> **Exercise prompt**
The answer must consist of every line in the records below that contains the string "sprig".

> **Records supplied**
[Start of Attachment]

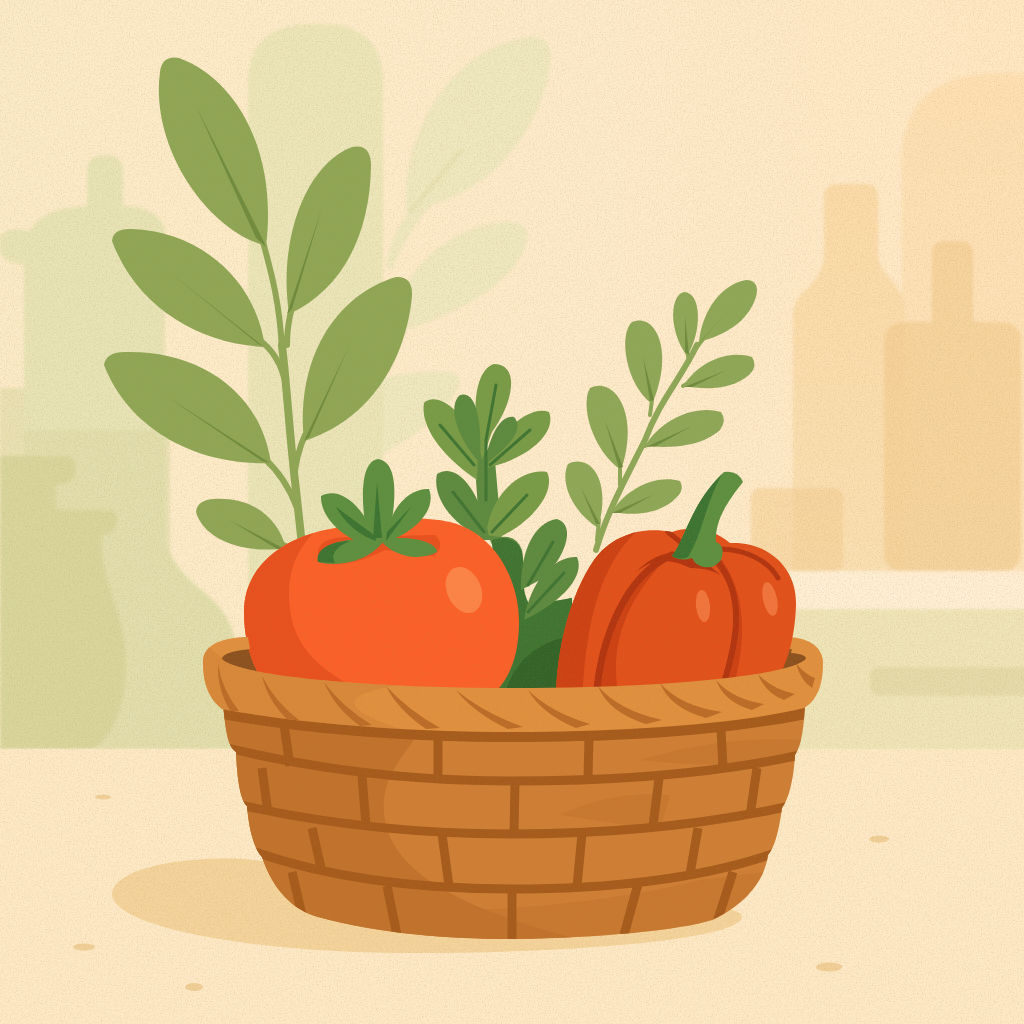
<!DOCTYPE html>
<html lang="en">
<head>
<meta charset="utf-8">
<title>Vegetable basket</title>
<style>
:root{
  --cream:#feebca; --table:#fee9c6; --sage-pale:#eee7bd; --sage-light:#e8e4b7; --sage-mid:#dfdca8; --sage-jar:#d9d69d;
  --peach:#fee0b3; --peach-mid:#fbdaa8; --peach-deep:#f5cf95; --shadow:#f4d49c;
  --leaf:#8fa656; --leaf-vein:#6f8b3f; --sprig:#8ea758; --herb:#789b48; --herb-mid:#5c8a40; --herb-dark:#3f7433; --herb-deep:#326329;
  --tomato:#fb6029; --tomato-shade:#e8501f; --tomato-glow:#fd8348; --calyx:#5d8f40; --calyx-dark:#3c7433;
  --pepper:#e2501b; --pepper-shade:#cd4114; --pepper-line:#b23410; --pepper-glow:#f2743d;
  --wicker:#cf7f35; --wicker-shade:#c1722c; --wicker-line:#a65b1d; --rim:#e0903e; --rim-line:#bb6c28; --inside:#8c5120;
}
html,body{margin:0;width:1024px;height:1024px;overflow:hidden;background:var(--cream)}
svg{display:block}
.line{fill:none;stroke-linecap:round;stroke-linejoin:round}
</style>
</head>
<body>
<svg width="1024" height="1024" viewBox="0 0 1024 1024" role="img" aria-label="Wicker basket with a tomato, a red pepper and green herbs on a kitchen table">
<defs>
  <linearGradient id="wall" x1="0" x2="1"><stop offset="0" stop-color="#fcebc8"/><stop offset=".6" stop-color="#feebcb"/><stop offset="1" stop-color="#ffe8c4"/></linearGradient>
  <linearGradient id="fade" x1="0" x2="0" y1="0" y2="1"><stop offset="0" stop-color="#ece6ba"/><stop offset="1" stop-color="#e9e4b8"/></linearGradient>
  <linearGradient id="arch" x1="0" x2="0" y1="0" y2="1"><stop offset="0" stop-color="#fee0b4"/><stop offset="1" stop-color="#fde3ba"/></linearGradient>
  <linearGradient id="bottle" x1="0" x2="0" y1="0" y2="1"><stop offset="0" stop-color="#fbdba9"/><stop offset="1" stop-color="#fae0b3"/></linearGradient>
  <filter id="soft" x="-10%" y="-10%" width="120%" height="120%"><feGaussianBlur stdDeviation="1.5"/></filter>
  <filter id="grain" x="0" y="0" width="100%" height="100%">
    <feTurbulence type="fractalNoise" baseFrequency=".75" numOctaves="2" seed="4"/>
    <feColorMatrix values="0 0 0 0 .4  0 0 0 0 .25  0 0 0 0 .05  0 0 0 1.6 -.72"/>
  </filter>
  <path id="tomato-body" d="M335 528C360 518 420 515 450 522C495 533 520 580 519 625C518 665 505 688 480 705H290C258 690 244 650 244 612C244 565 285 536 335 528Z"/>
  <path id="pepper-body" d="M556 700C556 650 570 595 594 560C612 535 642 526 672 532C690 526 712 528 730 543C765 541 797 565 796 605C795 640 786 672 765 700Z"/>
  <path id="basket-body" d="M223 704C226 734 228 746 236 752C237 778 240 800 247 806C249 832 255 850 262 857C273 890 293 910 318 917C380 934 450 939 512 939C600 938 680 930 712 920C745 905 765 880 768 855C776 846 780 824 782 808C790 797 794 775 795 755C802 745 804 725 805 704Z"/>
  <path id="basket-rim" d="M203 664C202 644 222 638 248 637L250 649Q222 652 222 659C238 676 370 688 512 688C660 688 790 676 806 659Q806 654 791 653L794 640Q823 643 823 664C823 688 815 702 804 708C740 724 620 732 512 732C400 732 290 722 222 709C210 700 203 685 203 664Z"/>
  <clipPath id="in-tomato"><use href="#tomato-body"/></clipPath>
  <clipPath id="in-pepper"><use href="#pepper-body"/></clipPath>
  <clipPath id="in-basket"><use href="#basket-body"/></clipPath>
  <clipPath id="in-rim"><use href="#basket-rim"/></clipPath>
</defs>

<rect width="1024" height="1024" fill="url(#wall)"/>

<g id="kitchen-left" filter="url(#soft)">
  <path fill="url(#fade)" d="M248 84Q248 24 312 24H322Q383 24 383 84V749H248Z"/>
  <path fill="#efe8c0" d="M407 214C399 150 440 50 530 37Q551 37 551 56C546 120 500 185 432 205C415 222 402 245 392 270L386 266C389 245 397 228 407 214Z"/>
  <path class="line" stroke="#e7e1b4" stroke-width="4" d="M462 150L410 212"/>
  <path fill="#efe8c0" d="M383 338C398 280 440 224 510 222Q531 224 527 240C515 290 440 320 383 338ZM383 378Q420 370 450 372Q464 376 457 390C440 420 410 440 383 453Z"/>
  <path fill="var(--sage-light)" d="M87 206V172Q87 155 105 155Q123 155 123 172V206Q158 206 165 230V540C180 590 225 590 235 640V749H24V264Q0 264 0 248V236Q10 226 30 231Q40 208 87 206Z"/>
  <path fill="var(--sage-mid)" opacity=".65" d="M0 388H24V430H170V550C180 590 225 590 235 640V749H0Z"/>
  <path fill="var(--sage-jar)" d="M0 456H66Q76 458 76 470Q75 484 56 485V510H110Q118 512 117 522Q115 534 102 535C98 580 126 610 126 665C126 705 112 740 92 749H0Z"/>
</g>

<g id="kitchen-right" filter="url(#soft)">
  <path fill="url(#arch)" d="M902 571V155Q905 74 1000 73H1030V571Z"/>
  <path fill="url(#bottle)" d="M793 571V315C793 290 824 285 824 255V198Q824 184 838 184H864Q878 184 878 198V255C878 275 905 285 905 310V571Z"/>
  <path fill="var(--peach-deep)" opacity=".75" d="M932 322V254Q932 241 946 241H960Q973 241 973 254V322H1004Q1021 324 1021 342V552Q1020 571 1002 571H902Q884 570 884 552V342Q884 324 904 322Z"/>
  <rect x="751" y="488" width="92" height="83" rx="9" fill="var(--peach-deep)" opacity=".6"/>
  <rect x="740" y="571" width="300" height="38" fill="#ffefd4"/>
  <rect x="740" y="609" width="300" height="141" fill="#efe5b9"/>
  <rect x="870" y="667" width="170" height="29" rx="9" fill="#e5dbaa"/>
</g>

<g id="table">
  <rect y="749" width="1024" height="275" fill="var(--table)"/>
  <path fill="var(--shadow)" d="M112 894C114 870 175 856 245 859L690 906Q742 906 742 918C735 940 570 953 418 953C240 953 112 925 112 894Z"/>
  <g fill="#f1cf98"><ellipse cx="103" cy="797" rx="8" ry="2.5"/><ellipse cx="84" cy="947" rx="11" ry="3.5"/><ellipse cx="194" cy="987" rx="9" ry="4"/><ellipse cx="829" cy="967" rx="13" ry="4.5"/><ellipse cx="879" cy="839" rx="10" ry="3.5"/></g>
</g>

<g id="basket-back">
  <path fill="var(--rim)" d="M203 664Q203 638 250 637H790Q823 640 823 664L512 690Z"/>
  <path fill="var(--inside)" d="M221 659Q222 650 250 649H790Q806 651 807 658C790 678 660 692 512 692C370 692 235 678 221 659Z"/>
</g>

<g id="tall-branch">
  <g class="line" stroke="var(--leaf)">
    <path stroke-width="8" d="M282 345C288 400 290 440 296 490L302 545"/>
    <path stroke-width="6" d="M263 242C272 275 280 305 282 350M287 345Q287 325 292 308M262 342Q284 360 287 395M305 435Q296 455 294 480M264 458Q286 478 297 508M272 540Q285 545 296 552"/>
  </g>
  <g fill="var(--leaf)">
    <path d="M160 72Q162 55 179 58C235 78 278 150 266 246C205 229 150 145 160 72Z"/>
    <path d="M289 314C278 240 305 165 352 147Q371 143 371 166C370 235 342 290 289 314Z"/>
    <path d="M112 241Q113 228 132 229C195 231 255 275 265 347C200 344 137 308 112 241Z"/>
    <path d="M304 441C295 360 335 295 396 277Q413 276 412 296C406 360 370 420 304 441Z"/>
    <path d="M104 365Q106 352 125 352C195 350 260 388 271 463C200 466 130 432 104 365Z"/>
    <path d="M196 512Q197 500 214 499C250 497 277 515 286 548C250 554 205 543 196 512Z"/>
  </g>
  <g fill="var(--leaf-vein)">
    <path d="M196 106L263 240L266 247L256 238Z"/><path d="M322 208L287 314L292 309Z"/><path d="M167 270L264 347L257 343Z"/>
    <path d="M349 346L304 441L309 437Z"/><path d="M166 396L270 463L262 461Z"/><path d="M229 520L285 549L277 549Z"/>
  </g>
</g>

<g id="small-branch">
  <g class="line" stroke="var(--sprig)">
    <path stroke-width="6" d="M596 550C608 510 625 480 645 440C660 400 680 380 697 345"/>
    <path stroke-width="4" d="M597 540L599 520M620 485V468M650 415L652 400M689 362L687 350M645 446L658 440M683 386L694 380M614 511L624 505M697 347L704 338"/>
  </g>
  <g fill="var(--sprig)">
    <path d="M699 342C702 310 722 284 746 280Q760 280 756 297C748 322 725 335 699 342Z"/>
    <path d="M687 356C668 330 670 295 684 292C701 292 703 330 687 356Z"/>
    <path d="M652 404C626 385 618 335 632 322C655 312 675 350 652 404Z"/>
    <path d="M683 386C700 360 730 350 752 357Q758 366 750 374C732 390 708 390 683 386Z"/>
    <path d="M621 470C592 450 580 405 590 388C615 376 640 415 621 470Z"/>
    <path d="M645 446C660 420 695 404 721 412Q727 420 720 430C700 448 668 448 645 446Z"/>
    <path d="M598 528C570 510 560 480 568 464C590 453 612 480 598 528Z"/>
    <path d="M612 512C625 490 655 474 680 481Q685 490 676 498C660 514 635 516 612 512Z"/>
  </g>
  <g fill="var(--leaf-vein)">
    <path d="M731 307L698 344L703 339Z"/><path d="M685 316L685 352L689 355Z"/><path d="M643 357L650 401L654 400Z"/><path d="M727 370L684 387L692 387Z"/>
    <path d="M605 421L619 468L623 467Z"/><path d="M692 426L646 447L656 446Z"/><path d="M581 488L596 524L600 524Z"/><path d="M655 494L612 513L620 513Z"/>
  </g>
</g>

<g id="parsley">
  <path fill="var(--herb-mid)" d="M474 450H494L502 540H480Z"/>
  <g fill="var(--herb)">
    <path d="M482 460C470 410 475 370 494 364C520 364 514 402 492 432Z"/>
    <path d="M477 480C440 455 420 425 424 403C435 392 462 405 478 450Z"/>
    <path d="M487 468C498 430 530 405 549 412C557 432 530 458 487 468Z"/>
    <path d="M486 535C490 495 520 468 547 472C556 490 535 520 500 537Z"/>
  </g>
  <g fill="var(--herb-mid)">
    <path d="M479 462C455 435 448 405 460 395C476 390 482 420 480 460Z"/><path d="M484 465C490 435 500 415 514 417C526 430 505 450 484 465Z"/>
    <path d="M484 538C450 525 432 495 437 474C455 462 478 485 489 536Z"/>
    <path d="M490 540Q515 530 522 550Q527 580 515 600Z"/>
  </g>
  <path fill="var(--herb-dark)" d="M492 540Q515 533 522 552C525 570 520 590 530 605L572 598V690H500Z"/>
  <path fill="var(--herb-mid)" d="M521 590C520 550 535 522 557 519C577 525 565 560 540 580Z"/>
  <path fill="var(--herb-mid)" d="M524 620C530 580 555 556 577 557C585 575 565 600 524 620Z"/>
  <path fill="var(--herb-dark)" d="M514 690C515 640 540 602 572 598L562 690Z"/>
  <path fill="var(--herb-deep)" d="M506 690C515 662 535 645 562 638L556 690Z"/>
  <g class="line" stroke="var(--herb-dark)" stroke-width="3">
    <path d="M496 385L486 440V500M440 425L474 465M530 430L490 465M527 495L492 532M453 492L484 532M553 542L528 585M564 573L528 612"/>
  </g>
</g>

<g id="tomato">
  <use href="#tomato-body" fill="var(--tomato)"/>
  <path clip-path="url(#in-tomato)" fill="var(--tomato-shade)" d="M230 510H345C298 535 285 570 290 610C296 655 330 680 395 705H230Z"/>
  <path fill="var(--tomato-shade)" d="M318 550Q322 538 345 537L435 535Q446 545 434 556L385 550Q345 570 318 562Z"/>
  <ellipse cx="464" cy="590" rx="17" ry="24" transform="rotate(-24 464 590)" fill="var(--tomato-glow)"/>
  <g fill="var(--calyx)">
    <path d="M370 546C340 538 320 515 321 496C340 486 362 505 376 538Z"/>
    <path d="M386 542C388 510 408 488 429 489C437 510 415 532 386 542Z"/>
    <path d="M368 541C360 500 360 462 378 459C400 462 396 505 388 541Z"/>
    <path d="M318 562C315 545 345 536 385 539C372 560 340 568 318 562Z"/>
    <path d="M380 540C410 534 437 542 437 552C420 561 395 558 380 540Z"/>
  </g>
  <g fill="var(--calyx-dark)"><path d="M336 507L370 532Q376 536 376 541Q350 532 336 507Z"/><path d="M377 482L382 538H373Z"/><path d="M412 506L386 541L387 532Z"/><path d="M318 562C315 550 330 541 350 541Q328 550 335 563Z"/></g>
</g>

<g id="pepper">
  <use href="#pepper-body" fill="var(--pepper)"/>
  <g clip-path="url(#in-pepper)">
    <path fill="var(--pepper-shade)" d="M545 710V580L600 530L640 528C605 560 585 610 582 710ZM595 710C600 640 625 575 670 555C625 600 605 650 622 710ZM718 700C745 640 740 590 712 562L722 560C750 600 745 650 730 700Z"/>
    <g class="line" stroke="var(--pepper-line)">
      <path stroke-width="7" d="M596 700C600 640 625 575 672 555"/>
      <path stroke-width="6" d="M718 562C748 600 735 650 720 695"/>
      <path stroke-width="5" d="M668 532L684 545M722 549C745 550 768 560 778 578"/>
    </g>
    <path fill="var(--pepper-line)" d="M636 572Q655 552 680 552L710 566L726 580Q715 568 690 568Q660 552 636 572Z"/>
  </g>
  <g fill="var(--pepper-glow)"><ellipse cx="703" cy="606" rx="7" ry="16" transform="rotate(-6 703 606)"/><ellipse cx="770" cy="599" rx="7" ry="17" transform="rotate(-12 770 599)"/></g>
  <path fill="var(--calyx)" d="M672 556C685 540 690 505 724 472Q738 470 743 482C722 508 715 525 716 542Q726 546 721 560Q714 569 704 567Q696 566 692 558Q681 562 672 556Z"/>
  <path fill="var(--calyx-dark)" d="M672 556C685 540 690 505 722 474C705 505 702 535 688 557Q680 561 672 556Z"/>
</g>

<g id="basket-front">
  <use href="#basket-body" fill="var(--wicker)"/>
  <g clip-path="url(#in-basket)">
    <path fill="var(--wicker-shade)" d="M200 690H440C425 745 375 765 385 820C395 880 480 915 600 945H200Z"/>
    <path fill="var(--wicker-shade)" opacity=".5" d="M640 760Q720 735 810 740V760Q720 770 640 760ZM560 815Q610 790 670 795L660 830ZM470 910Q600 905 700 880L780 870V950H470Z"/>
    <path fill="var(--wicker-line)" d="M215 700L815 700L806 719C720 736 620 742 512 742C400 742 300 733 222 719Z"/>
    <g class="line" stroke="var(--wicker-line)" stroke-width="9">
      <path d="M228 748C330 773 430 781 512 781C620 781 720 773 805 754M240 805C330 825 420 834 512 834C610 834 700 826 790 806M255 852C330 878 420 889 512 889C610 889 700 879 775 853"/>
      <path stroke-linecap="butt" d="M284 725L290 766M438 738V778M589 738L588 778M721 730L723 768M262 768L268 813M362 776L366 825M515 782L514 834M659 778L653 826M757 768L750 816M312 828L322 872M442 834L449 886M582 834L577 886M698 828L690 874M292 872L302 915M387 886L397 935M512 889V942M638 884L624 935M733 872L717 922"/>
    </g>
  </g>
  <use href="#basket-rim" fill="var(--rim)"/>
  <g clip-path="url(#in-rim)">
    <path fill="var(--wicker)" opacity=".45" d="M200 640L225 660Q290 682 400 685Q300 700 420 735H200Z"/>
    <g fill="var(--rim-line)">
      <path d="M218 664Q222 690 239 711L231 712Q217 690 218 664Z"/><path d="M262 676Q275 702 300 721L290 722Q268 702 262 676Z"/><path d="M324 682Q342 707 372 725L360 726Q334 707 324 682Z"/><path d="M386 686Q408 710 440 728L426 729Q398 710 386 686Z"/>
      <path d="M456 690Q482 712 523 727L508 729Q474 713 456 690Z"/><path d="M528 690Q550 712 590 724L576 728Q542 714 528 690Z"/><path d="M598 686Q618 710 662 720L646 724Q608 712 598 686Z"/><path d="M660 683Q680 706 722 712L706 718Q670 708 660 683Z"/>
      <path d="M716 680Q732 699 764 704L752 710Q724 702 716 680Z"/><path d="M758 674Q772 689 795 694L784 700Q765 693 758 674Z"/><path d="M796 663Q804 674 815 678L812 688Q800 680 796 663Z"/>
    </g>
  </g>
</g>

<rect id="paper-grain" width="1024" height="1024" filter="url(#grain)" opacity=".3"/>
</svg>
</body>
</html>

[End of Attachment]

> **Task solution**
  --leaf:#8fa656; --leaf-vein:#6f8b3f; --sprig:#8ea758; --herb:#789b48; --herb-mid:#5c8a40; --herb-dark:#3f7433; --herb-deep:#326329;
  <g class="line" stroke="var(--sprig)">
  <g fill="var(--sprig)">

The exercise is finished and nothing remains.